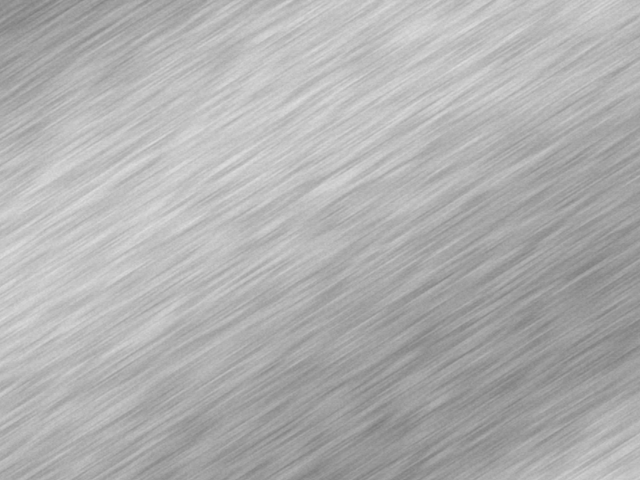
Give the GLSL for this texture, as a Shadertoy shader.

```glsl
// Brushed grey metal: diagonal hairline streaks over a soft banded sheen.

const float BRUSH_ANGLE = 0.56;
const float SHADOW = 0.585;
const float HIGHLIGHT = 0.775;

float hash(vec2 cell) {
    return fract(sin(dot(cell, vec2(127.1, 311.7))) * 43758.5453);
}

// One row of smooth noise, shifted at random so that rows do not line up
float rowNoise(float x, float row, float seed) {
    x += 17.0 * hash(vec2(row, seed + 5.3));
    float cell = floor(x);
    float a = hash(vec2(cell, row + seed));
    float b = hash(vec2(cell + 1.0, row + seed));
    return mix(a, b, smoothstep(0.0, 1.0, x - cell));
}

// Streaks of the given length and width, centred on zero
float streaks(vec2 p, vec2 size, float seed) {
    vec2 q = p / size;
    float row = floor(q.y);
    float lower = rowNoise(q.x, row, seed);
    float upper = rowNoise(q.x, row + 1.0, seed);
    return mix(lower, upper, smoothstep(0.0, 1.0, q.y - row)) - 0.5;
}

// Broad light and dark bands across the brushing direction
float sheen(float across) {
    float tone = mix(SHADOW, HIGHLIGHT, smoothstep(-0.38, 0.35, across));
    tone -= 0.21 * smoothstep(0.42, 0.88, across);
    tone += 0.18 * (1.0 - smoothstep(-0.70, -0.43, across));
    return tone;
}

vec2 rotate(vec2 p, float angle) {
    float c = cos(angle);
    float s = sin(angle);
    return vec2(c * p.x + s * p.y, c * p.y - s * p.x);
}

void mainImage(out vec4 fragColor, in vec2 fragCoord) {
    vec2 uv = fragCoord / iResolution.y;
    vec2 p = rotate(uv, BRUSH_ANGLE);

    float tone = sheen(p.y);

    // Brush marks from broad to hairline
    tone += 0.040 * streaks(p, vec2(0.110, 0.0200), 11.0);
    tone += 0.095 * streaks(p, vec2(0.085, 0.0075), 37.0);
    tone += 0.090 * streaks(p, vec2(0.060, 0.0038), 73.0);

    // Fine grain
    tone += 0.045 * streaks(uv, vec2(0.0035, 0.0030), 91.0);

    fragColor = vec4(vec3(clamp(tone, 0.0, 1.0)), 1.0);
}
```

____________________

*TASK:* Work out how many lines in the material contain the string "rowNoise", then write that number and nothing more.

*ANSWER BELOW:* 3